Re: Misc taxation Gesell & Johansen
- --- In LandCafe@yahoogroups.com, "roy_langston" <roy_langston@...> wrote:
>It wasn't actually a "fabrication"--he clearly meant new to ownership in that area. And I'm guessing you understood that.
>> plus a decreasing with time exemption for being new to the area.
> That is another outright fabrication. It has nothing to do with being new to the area, only new to ownership of that parcel.
Anyhow, I have a question. Why should there be a recent purchase exemption on plots in areas that have been subject to full LVT for a long time. Say some plot has been surrendering the full rental value of the unimproved land to the community for a decade. Then somebody buys that property. Now, it's no longer subject to LVT for awhile? What possible reason could there be for that policy? The buyer isn't being reamed, since the purchase price of the lot already reflected the tax liability (or would if there were no RPE on it).

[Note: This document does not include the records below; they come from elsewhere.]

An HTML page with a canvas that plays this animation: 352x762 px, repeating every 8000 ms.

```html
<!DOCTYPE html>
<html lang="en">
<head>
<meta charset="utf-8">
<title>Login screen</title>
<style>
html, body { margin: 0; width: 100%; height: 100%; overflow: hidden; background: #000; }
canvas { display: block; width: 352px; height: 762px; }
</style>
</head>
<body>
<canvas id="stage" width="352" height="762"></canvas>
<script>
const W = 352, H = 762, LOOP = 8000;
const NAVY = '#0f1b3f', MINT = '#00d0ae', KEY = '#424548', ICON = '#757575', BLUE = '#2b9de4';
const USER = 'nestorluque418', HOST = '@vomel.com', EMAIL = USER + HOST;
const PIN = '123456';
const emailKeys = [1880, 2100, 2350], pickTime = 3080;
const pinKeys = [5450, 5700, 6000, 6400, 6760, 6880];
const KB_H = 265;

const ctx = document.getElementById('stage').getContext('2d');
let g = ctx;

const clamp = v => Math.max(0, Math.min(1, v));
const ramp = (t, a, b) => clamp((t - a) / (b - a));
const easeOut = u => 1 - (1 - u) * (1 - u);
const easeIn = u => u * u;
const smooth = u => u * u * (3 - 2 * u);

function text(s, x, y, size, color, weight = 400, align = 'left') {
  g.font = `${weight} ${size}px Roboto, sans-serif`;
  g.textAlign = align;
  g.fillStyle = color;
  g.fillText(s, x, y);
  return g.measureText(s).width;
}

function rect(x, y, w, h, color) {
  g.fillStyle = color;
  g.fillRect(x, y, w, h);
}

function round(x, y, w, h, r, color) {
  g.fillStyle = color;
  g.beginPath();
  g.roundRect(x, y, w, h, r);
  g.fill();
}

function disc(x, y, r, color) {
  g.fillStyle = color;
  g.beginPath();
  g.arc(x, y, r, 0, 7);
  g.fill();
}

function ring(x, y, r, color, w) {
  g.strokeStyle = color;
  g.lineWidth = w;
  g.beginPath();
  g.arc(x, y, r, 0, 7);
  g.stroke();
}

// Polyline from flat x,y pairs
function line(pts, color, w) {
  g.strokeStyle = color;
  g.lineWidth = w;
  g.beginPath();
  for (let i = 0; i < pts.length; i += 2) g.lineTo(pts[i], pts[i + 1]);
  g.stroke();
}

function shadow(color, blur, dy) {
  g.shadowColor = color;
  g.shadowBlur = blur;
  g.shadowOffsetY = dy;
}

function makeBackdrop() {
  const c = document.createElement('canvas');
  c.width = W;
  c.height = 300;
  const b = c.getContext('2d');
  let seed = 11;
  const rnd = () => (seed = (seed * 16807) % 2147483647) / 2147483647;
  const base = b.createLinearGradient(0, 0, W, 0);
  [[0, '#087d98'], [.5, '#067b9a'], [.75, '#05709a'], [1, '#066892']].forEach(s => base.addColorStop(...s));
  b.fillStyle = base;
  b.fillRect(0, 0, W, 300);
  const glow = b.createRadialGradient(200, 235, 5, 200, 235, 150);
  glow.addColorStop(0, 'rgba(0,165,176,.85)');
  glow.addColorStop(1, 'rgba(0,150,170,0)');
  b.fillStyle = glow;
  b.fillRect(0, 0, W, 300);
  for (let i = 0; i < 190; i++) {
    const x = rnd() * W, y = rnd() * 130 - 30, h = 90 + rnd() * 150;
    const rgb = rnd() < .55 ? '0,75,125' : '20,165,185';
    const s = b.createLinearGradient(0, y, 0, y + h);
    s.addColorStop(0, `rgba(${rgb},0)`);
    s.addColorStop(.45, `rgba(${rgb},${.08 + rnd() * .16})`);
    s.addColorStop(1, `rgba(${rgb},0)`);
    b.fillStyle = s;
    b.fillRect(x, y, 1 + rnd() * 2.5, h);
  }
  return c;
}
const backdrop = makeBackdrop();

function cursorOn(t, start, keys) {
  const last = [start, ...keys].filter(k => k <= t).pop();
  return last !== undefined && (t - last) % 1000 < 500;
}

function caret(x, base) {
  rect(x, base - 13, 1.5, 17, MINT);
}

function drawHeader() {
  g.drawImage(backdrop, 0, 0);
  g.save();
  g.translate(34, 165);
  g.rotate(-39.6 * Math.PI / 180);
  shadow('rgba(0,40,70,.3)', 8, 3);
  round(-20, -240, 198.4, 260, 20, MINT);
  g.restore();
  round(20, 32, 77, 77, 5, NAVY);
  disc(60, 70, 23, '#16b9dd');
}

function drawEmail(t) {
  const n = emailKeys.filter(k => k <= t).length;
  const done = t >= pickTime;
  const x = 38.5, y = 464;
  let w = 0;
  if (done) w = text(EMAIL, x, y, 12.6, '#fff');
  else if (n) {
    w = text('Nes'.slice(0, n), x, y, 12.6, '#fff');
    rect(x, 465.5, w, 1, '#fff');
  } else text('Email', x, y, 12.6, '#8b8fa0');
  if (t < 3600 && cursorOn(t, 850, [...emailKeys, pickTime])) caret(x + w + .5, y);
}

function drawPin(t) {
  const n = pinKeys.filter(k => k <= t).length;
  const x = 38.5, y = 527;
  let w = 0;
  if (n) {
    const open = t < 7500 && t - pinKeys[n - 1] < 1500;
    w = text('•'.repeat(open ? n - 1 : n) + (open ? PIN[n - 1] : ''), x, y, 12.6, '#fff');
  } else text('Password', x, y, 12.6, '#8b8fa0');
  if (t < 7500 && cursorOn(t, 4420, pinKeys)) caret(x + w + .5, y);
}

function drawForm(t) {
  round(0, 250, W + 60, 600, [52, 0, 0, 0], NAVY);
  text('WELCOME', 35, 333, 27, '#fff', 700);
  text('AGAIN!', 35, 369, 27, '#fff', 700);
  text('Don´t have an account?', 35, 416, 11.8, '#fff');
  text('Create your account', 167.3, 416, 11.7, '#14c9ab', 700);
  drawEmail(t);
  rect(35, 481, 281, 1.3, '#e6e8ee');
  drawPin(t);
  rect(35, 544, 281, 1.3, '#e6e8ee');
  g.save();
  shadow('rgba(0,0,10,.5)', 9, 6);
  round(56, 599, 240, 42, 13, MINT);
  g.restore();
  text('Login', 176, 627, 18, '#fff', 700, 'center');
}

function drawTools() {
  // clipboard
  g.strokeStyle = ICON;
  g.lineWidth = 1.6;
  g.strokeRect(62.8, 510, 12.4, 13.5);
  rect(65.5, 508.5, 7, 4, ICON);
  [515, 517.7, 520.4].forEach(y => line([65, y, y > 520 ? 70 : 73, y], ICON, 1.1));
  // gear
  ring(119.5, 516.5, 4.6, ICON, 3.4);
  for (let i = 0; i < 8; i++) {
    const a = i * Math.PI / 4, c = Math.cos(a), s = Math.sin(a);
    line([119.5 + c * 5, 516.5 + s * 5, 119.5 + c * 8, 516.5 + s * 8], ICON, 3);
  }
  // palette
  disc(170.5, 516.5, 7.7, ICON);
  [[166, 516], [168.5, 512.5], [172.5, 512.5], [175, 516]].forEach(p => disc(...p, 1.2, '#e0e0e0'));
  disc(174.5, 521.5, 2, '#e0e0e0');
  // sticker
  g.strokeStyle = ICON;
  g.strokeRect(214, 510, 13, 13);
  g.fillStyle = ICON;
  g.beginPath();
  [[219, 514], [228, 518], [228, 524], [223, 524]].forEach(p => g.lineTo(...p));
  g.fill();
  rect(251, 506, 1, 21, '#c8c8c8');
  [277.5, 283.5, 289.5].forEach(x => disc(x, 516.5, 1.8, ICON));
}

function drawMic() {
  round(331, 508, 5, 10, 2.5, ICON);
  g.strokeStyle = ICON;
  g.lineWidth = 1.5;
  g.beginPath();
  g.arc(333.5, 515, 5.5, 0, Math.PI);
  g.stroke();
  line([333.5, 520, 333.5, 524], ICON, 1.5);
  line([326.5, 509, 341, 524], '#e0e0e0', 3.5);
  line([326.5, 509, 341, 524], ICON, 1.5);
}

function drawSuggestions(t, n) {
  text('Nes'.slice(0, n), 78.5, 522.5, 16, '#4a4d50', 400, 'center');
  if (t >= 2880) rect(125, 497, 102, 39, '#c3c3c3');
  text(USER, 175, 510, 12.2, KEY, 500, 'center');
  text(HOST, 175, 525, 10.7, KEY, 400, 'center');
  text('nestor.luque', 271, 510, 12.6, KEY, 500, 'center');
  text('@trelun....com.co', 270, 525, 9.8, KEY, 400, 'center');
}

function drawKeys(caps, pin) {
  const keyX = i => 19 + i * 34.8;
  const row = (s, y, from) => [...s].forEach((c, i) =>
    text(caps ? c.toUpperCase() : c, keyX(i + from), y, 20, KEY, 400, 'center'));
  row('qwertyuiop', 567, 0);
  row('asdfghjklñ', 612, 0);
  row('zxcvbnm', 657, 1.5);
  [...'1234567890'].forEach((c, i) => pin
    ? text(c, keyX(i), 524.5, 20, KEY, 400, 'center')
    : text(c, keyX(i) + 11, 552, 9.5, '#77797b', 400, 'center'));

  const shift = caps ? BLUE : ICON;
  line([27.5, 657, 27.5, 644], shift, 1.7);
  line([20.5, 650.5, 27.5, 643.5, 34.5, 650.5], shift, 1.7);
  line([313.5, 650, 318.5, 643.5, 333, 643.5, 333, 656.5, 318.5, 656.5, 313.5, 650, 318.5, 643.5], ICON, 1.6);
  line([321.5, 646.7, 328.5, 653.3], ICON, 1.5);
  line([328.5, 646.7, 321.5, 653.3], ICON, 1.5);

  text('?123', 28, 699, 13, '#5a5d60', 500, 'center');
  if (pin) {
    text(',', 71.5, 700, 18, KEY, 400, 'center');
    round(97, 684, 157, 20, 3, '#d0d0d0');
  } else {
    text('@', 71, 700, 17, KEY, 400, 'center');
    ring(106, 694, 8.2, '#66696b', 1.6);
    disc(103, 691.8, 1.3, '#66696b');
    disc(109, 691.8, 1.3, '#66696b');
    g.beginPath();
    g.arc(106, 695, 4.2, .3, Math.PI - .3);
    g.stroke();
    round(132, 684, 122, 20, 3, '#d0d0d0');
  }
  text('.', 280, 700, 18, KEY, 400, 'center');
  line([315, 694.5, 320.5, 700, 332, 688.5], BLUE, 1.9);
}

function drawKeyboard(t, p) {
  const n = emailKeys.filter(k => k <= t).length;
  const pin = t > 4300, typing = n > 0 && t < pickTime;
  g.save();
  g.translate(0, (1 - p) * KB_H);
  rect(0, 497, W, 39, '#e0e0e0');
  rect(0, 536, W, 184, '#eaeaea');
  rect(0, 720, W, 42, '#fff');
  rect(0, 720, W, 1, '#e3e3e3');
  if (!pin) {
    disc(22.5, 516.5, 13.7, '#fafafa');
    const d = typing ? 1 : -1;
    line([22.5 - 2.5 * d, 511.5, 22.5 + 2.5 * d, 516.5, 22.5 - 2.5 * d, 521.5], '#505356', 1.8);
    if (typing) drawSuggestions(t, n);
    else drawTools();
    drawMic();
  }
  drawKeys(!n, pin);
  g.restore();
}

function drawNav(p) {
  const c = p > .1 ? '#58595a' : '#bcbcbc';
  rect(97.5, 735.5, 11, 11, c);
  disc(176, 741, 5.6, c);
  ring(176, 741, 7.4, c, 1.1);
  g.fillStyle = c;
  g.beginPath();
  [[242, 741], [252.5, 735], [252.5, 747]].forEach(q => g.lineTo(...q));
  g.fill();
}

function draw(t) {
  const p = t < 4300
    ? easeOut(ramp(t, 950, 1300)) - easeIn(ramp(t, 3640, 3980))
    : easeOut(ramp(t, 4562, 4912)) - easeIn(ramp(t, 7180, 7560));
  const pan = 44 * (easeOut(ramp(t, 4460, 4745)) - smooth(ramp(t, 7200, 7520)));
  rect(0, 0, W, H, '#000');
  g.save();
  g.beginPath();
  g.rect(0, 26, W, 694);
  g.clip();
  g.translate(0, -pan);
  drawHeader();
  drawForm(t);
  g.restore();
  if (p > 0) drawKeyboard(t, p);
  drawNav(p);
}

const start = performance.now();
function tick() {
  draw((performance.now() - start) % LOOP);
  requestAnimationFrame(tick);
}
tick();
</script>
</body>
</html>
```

Seems wrongheaded to me, but maybe I'm missing something.
- --- In LandCafe@yahoogroups.com, Scott Bergeson <scottb@...> wrote:
>Sorry for the late response. What do you mean by collateral then? Land/buildings can be handed over to the lender as well, can't it? Both loans secured on a physical object that can redeem the debt by reposession, and personal debts, should be entirely legal. I'm not sure if you mean that any specific institutional aspect of mortgage collateral should be abolished, or the idea, which is kind of the basis of risk-taking and economic growth IMO. If anything, the american model is better than what I know as mortgages. AFAIU you can hand over your property and "walk away". No such thing exists here. Even if you hand back the property, you are personally liable for the redemption of the debt, and a creditor sale of a property (moveable objects as well), can only be done through the courts.
> Quoting k_r_johansen on Thu, 25 Oct 2012 20:45:37 -0000:
> Interesting concept. In most cases, owners servicing mortgages would just
> use their UIEs as an offset to the LVT and continue making the payments.
> If we are talking about a straight swap from income tax to
> LVT, most people would theoretically still have the ability to
> pay. The problem is, and I admit I'm looking at this from the
> Bankster's side, that the collateral just isn't there any more
> (assuming capital values do fall, which I believe they will),
> and the change in risk has implications. Imagine that the country
> suddenly changed systems, and (by the figures I gave), a debt load
> of somewhere around 50% of GDP changed from being collateralized
> to more or less personal loans, but at an interest of 4%.
> Govt. would have to step in as a guarantee in either scheme.
> Abolish collateral. Even more than land privilege, that
> bankster concept keeps people enslaved. If it isn't
> outright security; i.e., something that can be handed over
> to the lender, thus entirely discharging the debt; the
> debt is unconscionable, and ought to be nullified outright.
> Obviously, this also requires concomitant abolition of
> Glass-Steagall (FDIC). Write down all deposits in any given
> institution proportionate to nullification of its assets.